(Saved entries)
__________
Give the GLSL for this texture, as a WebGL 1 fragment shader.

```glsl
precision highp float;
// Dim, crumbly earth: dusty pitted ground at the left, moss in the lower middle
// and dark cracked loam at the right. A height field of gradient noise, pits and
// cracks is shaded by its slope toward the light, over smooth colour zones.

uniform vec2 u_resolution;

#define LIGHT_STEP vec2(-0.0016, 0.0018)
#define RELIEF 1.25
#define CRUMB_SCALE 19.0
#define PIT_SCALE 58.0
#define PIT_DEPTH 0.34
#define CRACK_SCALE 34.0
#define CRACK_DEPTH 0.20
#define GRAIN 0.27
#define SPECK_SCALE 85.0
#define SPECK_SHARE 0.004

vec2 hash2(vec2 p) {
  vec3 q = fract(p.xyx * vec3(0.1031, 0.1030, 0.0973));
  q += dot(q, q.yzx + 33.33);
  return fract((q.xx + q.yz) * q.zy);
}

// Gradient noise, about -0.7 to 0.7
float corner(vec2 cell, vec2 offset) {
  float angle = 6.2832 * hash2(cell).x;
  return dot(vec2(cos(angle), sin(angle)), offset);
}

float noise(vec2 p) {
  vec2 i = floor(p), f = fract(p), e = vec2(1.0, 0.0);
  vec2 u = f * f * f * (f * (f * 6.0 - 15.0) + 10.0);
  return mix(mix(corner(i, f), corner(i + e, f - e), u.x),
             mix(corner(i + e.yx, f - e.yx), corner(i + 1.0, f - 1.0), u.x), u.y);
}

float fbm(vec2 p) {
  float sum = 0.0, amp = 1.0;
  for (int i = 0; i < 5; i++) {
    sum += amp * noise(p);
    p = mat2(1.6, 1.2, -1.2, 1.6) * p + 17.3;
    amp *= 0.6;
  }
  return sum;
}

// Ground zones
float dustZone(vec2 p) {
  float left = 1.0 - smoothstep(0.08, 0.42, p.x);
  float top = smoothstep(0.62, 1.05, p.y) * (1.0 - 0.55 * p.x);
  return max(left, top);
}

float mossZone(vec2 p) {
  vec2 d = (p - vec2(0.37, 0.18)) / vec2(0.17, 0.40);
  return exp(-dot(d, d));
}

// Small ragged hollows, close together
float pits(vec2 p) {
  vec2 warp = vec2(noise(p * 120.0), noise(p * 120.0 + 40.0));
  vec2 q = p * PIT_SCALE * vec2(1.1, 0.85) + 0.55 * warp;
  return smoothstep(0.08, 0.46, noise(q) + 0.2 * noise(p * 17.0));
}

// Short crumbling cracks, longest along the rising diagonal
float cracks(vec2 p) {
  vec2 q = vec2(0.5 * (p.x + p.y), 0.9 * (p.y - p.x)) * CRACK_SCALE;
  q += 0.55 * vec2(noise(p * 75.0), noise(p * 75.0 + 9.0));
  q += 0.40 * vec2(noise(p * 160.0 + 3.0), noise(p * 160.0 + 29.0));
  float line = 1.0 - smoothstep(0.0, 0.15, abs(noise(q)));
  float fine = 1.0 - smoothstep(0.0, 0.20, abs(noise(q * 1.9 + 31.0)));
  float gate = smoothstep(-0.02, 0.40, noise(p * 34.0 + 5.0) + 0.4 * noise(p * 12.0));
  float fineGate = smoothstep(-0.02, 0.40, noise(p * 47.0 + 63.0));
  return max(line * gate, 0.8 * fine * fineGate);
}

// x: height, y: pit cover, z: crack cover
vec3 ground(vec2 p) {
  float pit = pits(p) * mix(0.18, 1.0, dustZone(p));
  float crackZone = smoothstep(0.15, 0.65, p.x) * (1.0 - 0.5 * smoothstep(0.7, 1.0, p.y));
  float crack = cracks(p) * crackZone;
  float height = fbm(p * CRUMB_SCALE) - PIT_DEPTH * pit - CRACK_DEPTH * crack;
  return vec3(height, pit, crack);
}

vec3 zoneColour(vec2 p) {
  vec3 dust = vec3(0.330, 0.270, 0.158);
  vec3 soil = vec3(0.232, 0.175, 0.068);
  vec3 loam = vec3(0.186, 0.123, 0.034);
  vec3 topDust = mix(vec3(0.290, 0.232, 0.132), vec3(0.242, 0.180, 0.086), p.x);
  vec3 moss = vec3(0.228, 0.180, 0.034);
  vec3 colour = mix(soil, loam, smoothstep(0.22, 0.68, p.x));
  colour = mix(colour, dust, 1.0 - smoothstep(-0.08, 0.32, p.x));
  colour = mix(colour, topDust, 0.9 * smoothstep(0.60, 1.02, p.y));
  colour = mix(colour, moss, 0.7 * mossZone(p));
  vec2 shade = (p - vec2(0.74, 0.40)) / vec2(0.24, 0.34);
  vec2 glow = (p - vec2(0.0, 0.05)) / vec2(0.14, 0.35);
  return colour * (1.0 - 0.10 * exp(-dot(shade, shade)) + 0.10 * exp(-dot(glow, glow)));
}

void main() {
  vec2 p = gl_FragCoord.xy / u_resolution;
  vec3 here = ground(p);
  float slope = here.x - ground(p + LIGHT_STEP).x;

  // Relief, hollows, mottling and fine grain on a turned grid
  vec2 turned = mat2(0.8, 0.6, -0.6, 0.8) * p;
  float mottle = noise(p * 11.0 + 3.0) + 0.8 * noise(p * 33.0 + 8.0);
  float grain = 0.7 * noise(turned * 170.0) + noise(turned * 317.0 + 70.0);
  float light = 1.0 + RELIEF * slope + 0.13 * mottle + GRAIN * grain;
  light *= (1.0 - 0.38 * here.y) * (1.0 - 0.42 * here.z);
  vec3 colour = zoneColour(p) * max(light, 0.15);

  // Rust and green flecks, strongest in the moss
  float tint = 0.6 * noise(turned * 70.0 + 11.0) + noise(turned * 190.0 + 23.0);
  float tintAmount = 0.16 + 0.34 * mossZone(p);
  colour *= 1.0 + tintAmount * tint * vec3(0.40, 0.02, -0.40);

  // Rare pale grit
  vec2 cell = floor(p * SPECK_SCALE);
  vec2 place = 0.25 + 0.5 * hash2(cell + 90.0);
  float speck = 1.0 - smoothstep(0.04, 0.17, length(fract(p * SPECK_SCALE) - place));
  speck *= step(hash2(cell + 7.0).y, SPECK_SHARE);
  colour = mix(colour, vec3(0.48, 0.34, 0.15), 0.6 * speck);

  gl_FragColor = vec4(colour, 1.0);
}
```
__________
> [WORK REQUEST]:
Set every record down again exactly as written.

> [WRITTEN SOLUTION]:
Give the GLSL for this texture, as a WebGL 1 fragment shader.

```glsl
precision highp float;
// Dim, crumbly earth: dusty pitted ground at the left, moss in the lower middle
// and dark cracked loam at the right. A height field of gradient noise, pits and
// cracks is shaded by its slope toward the light, over smooth colour zones.

uniform vec2 u_resolution;

#define LIGHT_STEP vec2(-0.0016, 0.0018)
#define RELIEF 1.25
#define CRUMB_SCALE 19.0
#define PIT_SCALE 58.0
#define PIT_DEPTH 0.34
#define CRACK_SCALE 34.0
#define CRACK_DEPTH 0.20
#define GRAIN 0.27
#define SPECK_SCALE 85.0
#define SPECK_SHARE 0.004

vec2 hash2(vec2 p) {
  vec3 q = fract(p.xyx * vec3(0.1031, 0.1030, 0.0973));
  q += dot(q, q.yzx + 33.33);
  return fract((q.xx + q.yz) * q.zy);
}

// Gradient noise, about -0.7 to 0.7
float corner(vec2 cell, vec2 offset) {
  float angle = 6.2832 * hash2(cell).x;
  return dot(vec2(cos(angle), sin(angle)), offset);
}

float noise(vec2 p) {
  vec2 i = floor(p), f = fract(p), e = vec2(1.0, 0.0);
  vec2 u = f * f * f * (f * (f * 6.0 - 15.0) + 10.0);
  return mix(mix(corner(i, f), corner(i + e, f - e), u.x),
             mix(corner(i + e.yx, f - e.yx), corner(i + 1.0, f - 1.0), u.x), u.y);
}

float fbm(vec2 p) {
  float sum = 0.0, amp = 1.0;
  for (int i = 0; i < 5; i++) {
    sum += amp * noise(p);
    p = mat2(1.6, 1.2, -1.2, 1.6) * p + 17.3;
    amp *= 0.6;
  }
  return sum;
}

// Ground zones
float dustZone(vec2 p) {
  float left = 1.0 - smoothstep(0.08, 0.42, p.x);
  float top = smoothstep(0.62, 1.05, p.y) * (1.0 - 0.55 * p.x);
  return max(left, top);
}

float mossZone(vec2 p) {
  vec2 d = (p - vec2(0.37, 0.18)) / vec2(0.17, 0.40);
  return exp(-dot(d, d));
}

// Small ragged hollows, close together
float pits(vec2 p) {
  vec2 warp = vec2(noise(p * 120.0), noise(p * 120.0 + 40.0));
  vec2 q = p * PIT_SCALE * vec2(1.1, 0.85) + 0.55 * warp;
  return smoothstep(0.08, 0.46, noise(q) + 0.2 * noise(p * 17.0));
}

// Short crumbling cracks, longest along the rising diagonal
float cracks(vec2 p) {
  vec2 q = vec2(0.5 * (p.x + p.y), 0.9 * (p.y - p.x)) * CRACK_SCALE;
  q += 0.55 * vec2(noise(p * 75.0), noise(p * 75.0 + 9.0));
  q += 0.40 * vec2(noise(p * 160.0 + 3.0), noise(p * 160.0 + 29.0));
  float line = 1.0 - smoothstep(0.0, 0.15, abs(noise(q)));
  float fine = 1.0 - smoothstep(0.0, 0.20, abs(noise(q * 1.9 + 31.0)));
  float gate = smoothstep(-0.02, 0.40, noise(p * 34.0 + 5.0) + 0.4 * noise(p * 12.0));
  float fineGate = smoothstep(-0.02, 0.40, noise(p * 47.0 + 63.0));
  return max(line * gate, 0.8 * fine * fineGate);
}

// x: height, y: pit cover, z: crack cover
vec3 ground(vec2 p) {
  float pit = pits(p) * mix(0.18, 1.0, dustZone(p));
  float crackZone = smoothstep(0.15, 0.65, p.x) * (1.0 - 0.5 * smoothstep(0.7, 1.0, p.y));
  float crack = cracks(p) * crackZone;
  float height = fbm(p * CRUMB_SCALE) - PIT_DEPTH * pit - CRACK_DEPTH * crack;
  return vec3(height, pit, crack);
}

vec3 zoneColour(vec2 p) {
  vec3 dust = vec3(0.330, 0.270, 0.158);
  vec3 soil = vec3(0.232, 0.175, 0.068);
  vec3 loam = vec3(0.186, 0.123, 0.034);
  vec3 topDust = mix(vec3(0.290, 0.232, 0.132), vec3(0.242, 0.180, 0.086), p.x);
  vec3 moss = vec3(0.228, 0.180, 0.034);
  vec3 colour = mix(soil, loam, smoothstep(0.22, 0.68, p.x));
  colour = mix(colour, dust, 1.0 - smoothstep(-0.08, 0.32, p.x));
  colour = mix(colour, topDust, 0.9 * smoothstep(0.60, 1.02, p.y));
  colour = mix(colour, moss, 0.7 * mossZone(p));
  vec2 shade = (p - vec2(0.74, 0.40)) / vec2(0.24, 0.34);
  vec2 glow = (p - vec2(0.0, 0.05)) / vec2(0.14, 0.35);
  return colour * (1.0 - 0.10 * exp(-dot(shade, shade)) + 0.10 * exp(-dot(glow, glow)));
}

void main() {
  vec2 p = gl_FragCoord.xy / u_resolution;
  vec3 here = ground(p);
  float slope = here.x - ground(p + LIGHT_STEP).x;

  // Relief, hollows, mottling and fine grain on a turned grid
  vec2 turned = mat2(0.8, 0.6, -0.6, 0.8) * p;
  float mottle = noise(p * 11.0 + 3.0) + 0.8 * noise(p * 33.0 + 8.0);
  float grain = 0.7 * noise(turned * 170.0) + noise(turned * 317.0 + 70.0);
  float light = 1.0 + RELIEF * slope + 0.13 * mottle + GRAIN * grain;
  light *= (1.0 - 0.38 * here.y) * (1.0 - 0.42 * here.z);
  vec3 colour = zoneColour(p) * max(light, 0.15);

  // Rust and green flecks, strongest in the moss
  float tint = 0.6 * noise(turned * 70.0 + 11.0) + noise(turned * 190.0 + 23.0);
  float tintAmount = 0.16 + 0.34 * mossZone(p);
  colour *= 1.0 + tintAmount * tint * vec3(0.40, 0.02, -0.40);

  // Rare pale grit
  vec2 cell = floor(p * SPECK_SCALE);
  vec2 place = 0.25 + 0.5 * hash2(cell + 90.0);
  float speck = 1.0 - smoothstep(0.04, 0.17, length(fract(p * SPECK_SCALE) - place));
  speck *= step(hash2(cell + 7.0).y, SPECK_SHARE);
  colour = mix(colour, vec3(0.48, 0.34, 0.15), 0.6 * speck);

  gl_FragColor = vec4(colour, 1.0);
}
```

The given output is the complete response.